“I spend no time fundraising,” Maris said in an interview. “Alphabet can give us as much money as we want. They can’t give us time back, so we invest time even more carefully than money.”
Health care became GV’s largest investment category in 2014, topping consumer, data and artificial intelligence, enterprise and robotics. In 2013, only 6 percent of GV’s investments were in health care. That jumped to 34 percent in 2014 and 31 percent in 2015, and Maris may expand his team of five partners who cover the industry this year.

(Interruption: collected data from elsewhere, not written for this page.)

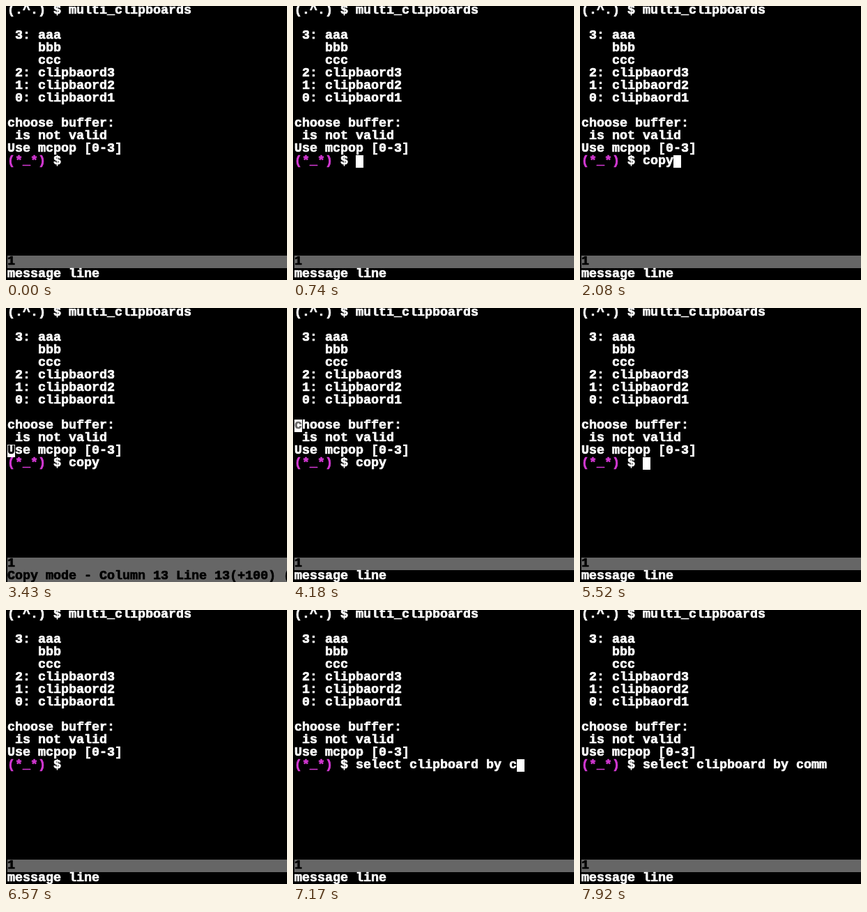
Write an HTML page with a canvas that moves like this. It is 403x393 px and loops after 8 s.

```html
<!DOCTYPE html>
<html lang="en">
<head>
<meta charset="utf-8">
<title>Terminal</title>
<style>
html, body { margin: 0; height: 100%; overflow: hidden; background: #000; }
canvas { display: block; }
</style>
</head>
<body>
<canvas id="screen" width="403" height="393"></canvas>
<script>
const ctx = document.getElementById('screen').getContext('2d');
const W = 403, H = 393, LOOP = 8000;
const CW = 11, RH = 18, LEFT = 2, TOP = -2, BASE = 13;
const WHITE = '#fff', BLACK = '#000', GREY = '#666', PINK = '#d338d3';
const PROMPT_ROW = 12, BAR_ROW = 20, MSG_ROW = 21;

const lines = [
  '(.^.) $ multi_clipboards', '',
  ' 3: aaa', '    bbb', '    ccc',
  ' 2: clipbaord3', ' 1: clipbaord2', ' 0: clipbaord1', '',
  'choose buffer:', ' is not valid', 'Use mcpop [0-3]'
];
const COPY_MODE = 'Copy mode - Column 13 Line 13(+100) (80,20)';
const phrase = 'select clipboard by comm';

// Steps: [start ms, typed text, cursor [row, col] or 'end' or none, selecting, message]
const steps = [
  [0, ''],
  [740, '', 'end'],
  [1640, 'co', 'end'],
  [1930, 'cop', 'end'],
  [2080, 'copy', 'end'],
  [3130, 'copy', [11, 12], false, COPY_MODE],
  [3430, 'copy', [11, 0], false, COPY_MODE],
  [3730, 'copy', [10, 0], false, COPY_MODE],
  [3880, 'copy', [9, 0], false, COPY_MODE],
  [4180, 'copy', [9, 0], true],
  [4320, 'copy', [10, 0], true],
  [4470, 'copy', [11, 0], true],
  [4770, 'copy', [11, 14], true],
  [4920, 'copy', 'end'],
  [5520, '', 'end'],
  [6570, ''],
  [6720, phrase.slice(0, 19), 'end'],
  [7020, phrase.slice(0, 20), 'end'],
  [7170, phrase.slice(0, 21), 'end'],
  [7320, phrase.slice(0, 22), 'end'],
  [7470, phrase.slice(0, 23), 'end'],
  [7770, phrase, 'end'],
  [7920, phrase]
];

function fill(row, col, width, color) {
  ctx.fillStyle = color;
  ctx.fillRect(LEFT + col * CW, TOP + row * RH, width, RH);
}

// A thin outline gives the heavy terminal weight.
function text(str, row, col = 0, color = WHITE) {
  const x = LEFT + col * CW, y = TOP + row * RH + BASE;
  ctx.fillStyle = ctx.strokeStyle = color;
  ctx.fillText(str, x, y);
  ctx.strokeText(str, x, y);
}

function cell(str, row, col, fg, bg) {
  fill(row, col, str.length * CW, bg);
  text(str, row, col, fg);
}

function bar(str, row) {
  fill(row, 0, W, GREY);
  text(str, row, 0, BLACK);
}

function draw(t) {
  const [, typed, cursor, selecting, message] = steps.findLast(s => s[0] <= t);
  ctx.fillStyle = BLACK;
  ctx.fillRect(0, 0, W, H);
  ctx.font = 'bold 18.33px "Liberation Mono", monospace';
  ctx.lineWidth = 0.7;
  ctx.lineJoin = 'round';

  lines.forEach((line, row) => text(line, row));
  text('(*_*)', PROMPT_ROW, 0, PINK);
  text('$ ' + typed, PROMPT_ROW, 6);
  bar('1', BAR_ROW);
  if (message) bar(message, MSG_ROW);
  else text('message line', MSG_ROW);

  if (!cursor) return;
  const [row, col] = cursor === 'end' ? [PROMPT_ROW, 8 + typed.length] : cursor;
  if (selecting) {
    for (let r = 9; r <= row; r++) {
      cell(r < row ? lines[r] : lines[r].slice(0, col), r, 0, BLACK, GREY);
    }
  }
  cell((lines[row] || '')[col] || ' ', row, col, selecting ? GREY : BLACK, WHITE);
}

function frame() {
  draw(performance.now() % LOOP);
  requestAnimationFrame(frame);
}
frame();
</script>
</body>
</html>
```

Maris’s interest in health goes back to his undergraduate days, when he studied neuroscience at Middlebury College. Soon after graduating, he worked as a biotechnology portfolio manager at the Swedish investment firm Investor AB. He stayed there for six months, then quit and started a Web-hosting company, Burlee.com, funding it with credit cards. He sold it in 2002, and started what is now GV in 2009.
Many tech-oriented venture-capital firms have zeroed in on health care in recent years, but they have avoided areas that would be overseen by the FDA because it can take more than a decade to get a product through the required preclinical testing and multiple human trials needed for approval. GV invested last year in Editas Medicines Inc., which began trading as a public company on Feb. 3. Its first human trials for its gene-editing technology won’t start until 2017.

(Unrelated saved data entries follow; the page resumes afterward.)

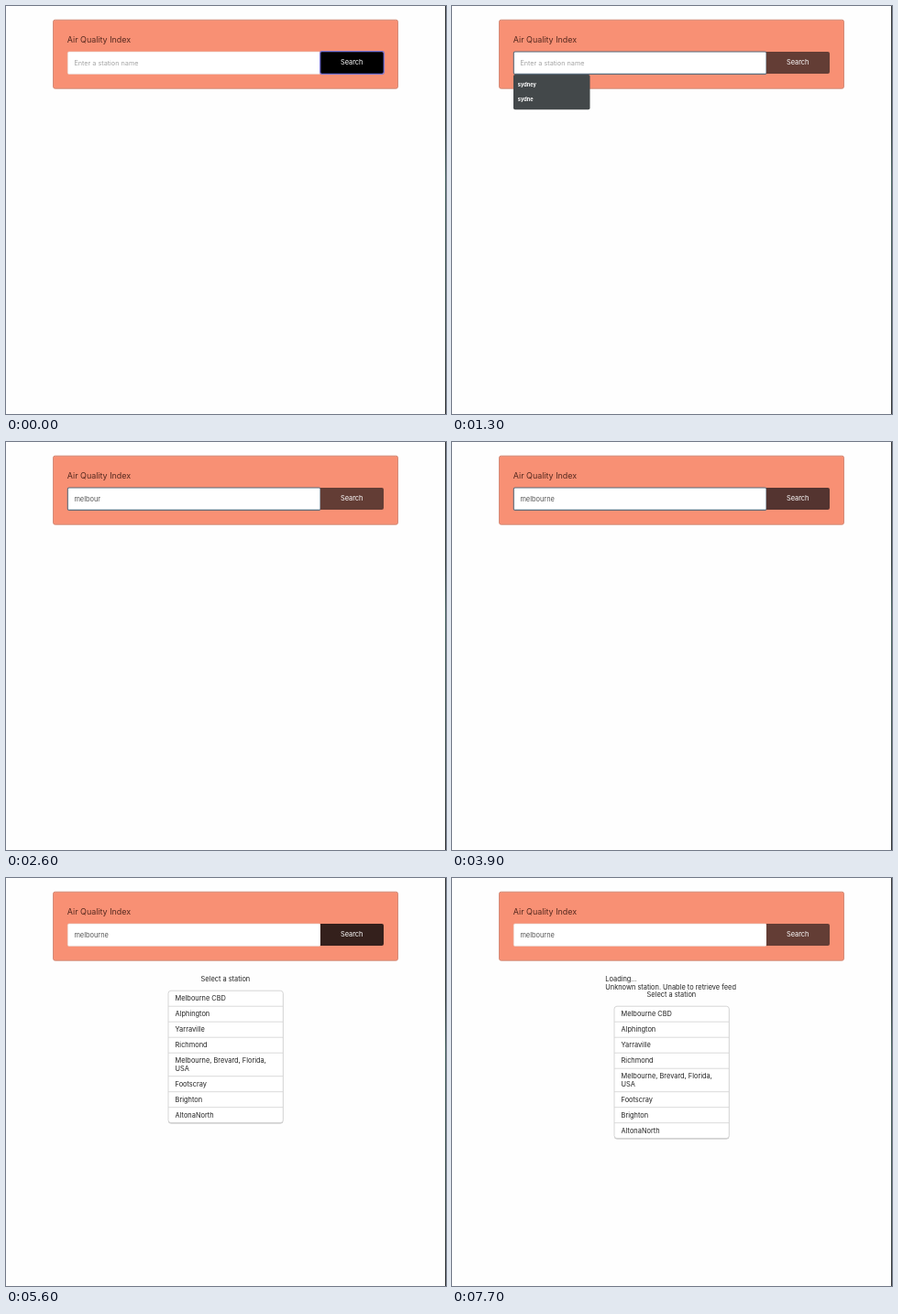
These frames come from a looping animation (480x446 px, 8000 ms). An HTML page:

```html
<!DOCTYPE html>
<html lang="en">
<head>
<meta charset="utf-8">
<title>Air Quality Index</title>
<style>
  html, body { margin: 0; width: 100%; height: 100%; overflow: hidden; background: #fefefe; }
  svg { display: block; width: 480px; height: 446px; }
  text { font: 7.4px Inter, "Open Sans", sans-serif; fill: #222; white-space: pre; }
  .title { font-size: 8.95px; fill: #55291f; }
  .hint { font-size: 7.25px; fill: #a3a3a3; }
  .typed { fill: #555; }
  .label { fill: #fff; text-anchor: middle; }
  .menu text { font-size: 5.6px; font-weight: 700; fill: #fff; }
  .mid { text-anchor: middle; }
</style>
</head>
<body>
<svg viewBox="0 0 480 446">
  <defs>
    <linearGradient id="edge" x1="0" y1="0" x2="0" y2="1">
      <stop offset="0" stop-color="#343638"/>
      <stop offset=".3" stop-color="#34403f"/>
      <stop offset=".42" stop-color="#4a6762"/>
      <stop offset=".8" stop-color="#3c4c4a"/>
      <stop offset="1" stop-color="#2f3133"/>
    </linearGradient>
  </defs>
  <rect x="479" width="1" height="446" fill="url(#edge)"/>

  <rect x="51.5" y="15.2" width="376" height="75" rx="2" fill="#f89074" stroke="#cf8572" stroke-width=".9"/>
  <text class="title" x="66.8" y="40">Air Quality Index</text>

  <rect id="field" x="67.3" y="50" width="275.7" height="24.4" rx="1.5" fill="#fff"/>
  <text id="hint" class="hint" x="74.4" y="64.7">Enter a station name</text>
  <text id="typed" class="typed" x="74.4" y="64.7"></text>
  <rect id="caret" y="57.3" width=".7" height="9.4" fill="#333"/>

  <path id="button" d="M343 50h67a2 2 0 0 1 2 2v20a2 2 0 0 1-2 2h-67z"/>
  <rect id="ring" x="342.7" y="49.6" width="69.6" height="24.8" rx="1.8" fill="none" stroke="#7773d2" stroke-width="1.3"/>
  <text class="label" x="377.2" y="64.4">Search</text>

  <g id="menu" class="menu">
    <rect x="67" y="75" width="83.5" height="38.2" rx="1.8" fill="#43484a"/>
    <text x="71.8" y="88.3">sydney</text>
    <text x="71.8" y="104.2">sydne</text>
  </g>

  <g id="results">
    <text id="loading" y="113.2">Loading...</text>
    <text id="error" x="167.3">Unknown station. Unable to retrieve feed</text>
    <g id="stations">
      <text class="mid" x="239.4" y="113.2">Select a station</text>
      <rect x="177" y="124" width="125.3" height="144.4" rx="3" fill="#bcbcbc"/>
      <rect x="177" y="123.2" width="125.3" height="144.4" rx="3" fill="#fff" stroke="#d2d2d2" stroke-width=".9"/>
    </g>
  </g>
</svg>
<script>
const LOOP = 8000, LINE = 8.5;
const $ = id => document.getElementById(id);

// Latest value whose start time has passed.
const at = (track, t) => track.reduce((v, [start, next]) => t >= start ? next : v, track[0][1]);
const within = (t, a, b) => t >= a && t < b;
const show = (id, on) => $(id).setAttribute("visibility", on ? "visible" : "hidden");
const set = (id, name, value) => $(id).setAttribute(name, value);

function add(tag, attrs, content = "") {
  const el = document.createElementNS("http://www.w3.org/2000/svg", tag);
  for (const k in attrs) el.setAttribute(k, attrs[k]);
  el.textContent = content;
  $("stations").append(el);
}

const stations = [
  ["Melbourne CBD"], ["Alphington"], ["Yarraville"], ["Richmond"],
  ["Melbourne, Brevard, Florida,", "USA"],
  ["Footscray"], ["Brighton"], ["AltonaNorth"]
];
let y = 123.2;
stations.forEach((lines, i) => {
  if (i) add("path", { d: `M177 ${y}H302.3`, stroke: "#d6d6d6", "stroke-width": .9 });
  lines.forEach((s, n) => add("text", { x: 184.6, y: y + 11 + n * LINE }, s));
  y += 8.5 + lines.length * LINE;
});

const word = "melbourne";
const letters = [[0, 0], [1400, 1], [1500, 2], [1600, 3], [1700, 4], [1900, 6], [2100, 7], [3000, 8], [3100, 9]];
const caretOn = [[0, false], [700, true], [1200, false], [1400, true], [2600, false], [3000, true], [3600, false]];
const buttonFill = [[0, "#000"], [700, "#34201c"], [800, "#633d35"], [3900, "#543430"],
  [4000, "#1c1110"], [4100, "#000"], [5600, "#34201c"], [5700, "#633d35"]];

function draw(t) {
  const focused = within(t, 700, 4000);
  const loading = within(t, 5700, 6100) || t >= 7700;
  const failed = t >= 6100;
  const typed = word.slice(0, at(letters, t));

  set("field", "stroke", focused ? "#596b7b" : "#e6d5cf");
  set("field", "stroke-width", focused ? 1.1 : .6);
  $("typed").textContent = typed;
  show("hint", !typed);
  show("caret", at(caretOn, t));
  set("caret", "x", 74.4 + (typed ? $("typed").getComputedTextLength() : 0));

  set("button", "fill", at(buttonFill, t));
  show("ring", t < 700 || within(t, 4000, 5600));
  show("menu", within(t, 800, 1400));

  show("results", t >= 4500);
  $("results").style.display = t >= 4500 ? "" : "none";
  show("loading", loading);
  set("loading", "x", failed ? 167.3 : 176.8);
  show("error", failed);
  set("error", "y", 113.2 + loading * LINE);
  set("stations", "transform", `translate(0 ${(loading + failed) * LINE})`);
}

const begin = performance.now();
function tick() {
  draw((performance.now() - begin) % LOOP);
  requestAnimationFrame(tick);
}
tick();
</script>
</body>
</html>
```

Another GV-backed company is Denali Therapeutics Inc., a biotech founded in May by former Genentech scientists to work on treatments for neurodegenerative diseases. Denali hasn’t publicly identified the drug candidates it’s working on, let alone said when it will start trials.

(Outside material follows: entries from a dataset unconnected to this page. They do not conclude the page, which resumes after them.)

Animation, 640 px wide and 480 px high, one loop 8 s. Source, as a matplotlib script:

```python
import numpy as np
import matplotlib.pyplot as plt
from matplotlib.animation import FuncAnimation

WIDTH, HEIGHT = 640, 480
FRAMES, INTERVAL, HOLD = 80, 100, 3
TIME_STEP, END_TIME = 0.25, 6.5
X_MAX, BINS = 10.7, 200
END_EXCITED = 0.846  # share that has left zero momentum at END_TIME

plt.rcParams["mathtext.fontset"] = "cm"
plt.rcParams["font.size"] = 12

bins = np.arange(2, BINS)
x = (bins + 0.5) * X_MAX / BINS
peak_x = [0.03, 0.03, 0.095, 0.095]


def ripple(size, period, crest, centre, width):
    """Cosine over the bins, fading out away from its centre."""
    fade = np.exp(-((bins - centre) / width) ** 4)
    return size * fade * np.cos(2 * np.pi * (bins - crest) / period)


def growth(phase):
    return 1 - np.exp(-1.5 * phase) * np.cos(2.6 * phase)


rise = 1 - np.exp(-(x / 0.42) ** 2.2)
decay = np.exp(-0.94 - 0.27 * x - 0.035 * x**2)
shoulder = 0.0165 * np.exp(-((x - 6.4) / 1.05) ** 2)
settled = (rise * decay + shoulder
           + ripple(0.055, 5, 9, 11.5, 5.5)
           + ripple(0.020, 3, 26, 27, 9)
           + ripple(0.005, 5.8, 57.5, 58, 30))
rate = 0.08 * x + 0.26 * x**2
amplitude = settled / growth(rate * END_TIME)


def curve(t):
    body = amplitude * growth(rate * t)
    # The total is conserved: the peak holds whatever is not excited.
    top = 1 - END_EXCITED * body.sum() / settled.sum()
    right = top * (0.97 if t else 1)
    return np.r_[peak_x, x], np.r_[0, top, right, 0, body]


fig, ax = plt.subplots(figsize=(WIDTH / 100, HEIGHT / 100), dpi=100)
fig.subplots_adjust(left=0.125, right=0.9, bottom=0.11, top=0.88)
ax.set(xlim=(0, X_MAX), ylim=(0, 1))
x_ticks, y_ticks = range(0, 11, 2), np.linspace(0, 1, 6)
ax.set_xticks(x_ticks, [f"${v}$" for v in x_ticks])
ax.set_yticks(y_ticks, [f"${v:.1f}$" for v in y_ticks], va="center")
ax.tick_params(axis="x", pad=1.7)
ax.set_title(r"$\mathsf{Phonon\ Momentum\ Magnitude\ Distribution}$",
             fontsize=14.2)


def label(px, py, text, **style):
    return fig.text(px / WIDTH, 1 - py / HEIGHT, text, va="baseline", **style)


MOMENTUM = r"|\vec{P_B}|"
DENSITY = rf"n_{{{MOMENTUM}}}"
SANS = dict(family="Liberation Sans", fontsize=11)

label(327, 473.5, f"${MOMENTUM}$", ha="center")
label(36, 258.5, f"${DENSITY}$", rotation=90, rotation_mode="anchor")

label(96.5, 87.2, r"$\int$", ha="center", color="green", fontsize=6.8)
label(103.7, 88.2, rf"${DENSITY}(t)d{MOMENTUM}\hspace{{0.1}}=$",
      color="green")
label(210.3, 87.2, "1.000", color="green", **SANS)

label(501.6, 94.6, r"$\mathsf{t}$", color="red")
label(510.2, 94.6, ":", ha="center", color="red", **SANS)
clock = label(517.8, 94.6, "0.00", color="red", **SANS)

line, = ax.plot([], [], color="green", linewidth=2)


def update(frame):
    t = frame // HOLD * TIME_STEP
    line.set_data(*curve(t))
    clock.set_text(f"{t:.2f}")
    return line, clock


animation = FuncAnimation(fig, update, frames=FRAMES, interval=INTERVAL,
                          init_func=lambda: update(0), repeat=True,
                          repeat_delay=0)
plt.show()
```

That’s a different approach than some of the tech world’s forays into health. Andreessen Horowitz General Partner Vijay Pande, who oversees his firm’s new health fund, said in a blog post that he doesn’t like traditional biotech because of “risks due to side effects, additional regulatory issues and so on.” The fund plans to stick to digital-only approaches. Bloomberg LP, the parent company of Bloomberg News, is an investor in Andreessen Horowitz.
When describing his vision for GV and the health-care areas he wants to invest in, Maris lists genomics, cancer, central nervous system disorders and aging, focusing on either technology or therapeutics. Maris’s targets include areas where drugmakers have struggled to find breakthroughs. Among age-related diseases, for example, there have been more than 100 attempts to develop an Alzheimer’s treatment since 1998, and all have failed. At the same time, any successful treatment would have multibillion-dollar markets.
“Often, the ones that are most controversial -- Uber, Foundation -- have the most spectacular outcomes, good or bad,” Maris said. “We are looking for spectacular outcomes. The most you can lose is all of your money.” The gains can be far larger, he said.
Despite Maris’s confidence, some of GV’s health companies have faced significant challenges. Foundation Medicine Inc., backed by GV since 2011, has been slow to get insurers to cover its genetic profiles of cancer tumors. The FDA stopped 23andMe Inc., a GV company since 2010, from providing health analysis along with its genetic-sequencing service for a year. While it’s now cleared to give consumers reports on carrier status for some genetic diseases, it’s a limited subset compared to what was previously offered.
As for Editas, it’s not yet known how regulators will approach a technology that can directly edit the human genome, or what price such a treatment could command if it works. GV declined to comment on whether it sold any of its stake in the IPO.
How those bets and others turn out will be the measure of whether GV is as savvy as traditional biotech venture firms that have more experience navigating the FDA, and can bring additional advantages as well. Gandhi, the former Rock Health managing director, said only time will show if Maris and GV’s strategy is the right one.
“It’s too early to tell if they have good bets in place,” he said.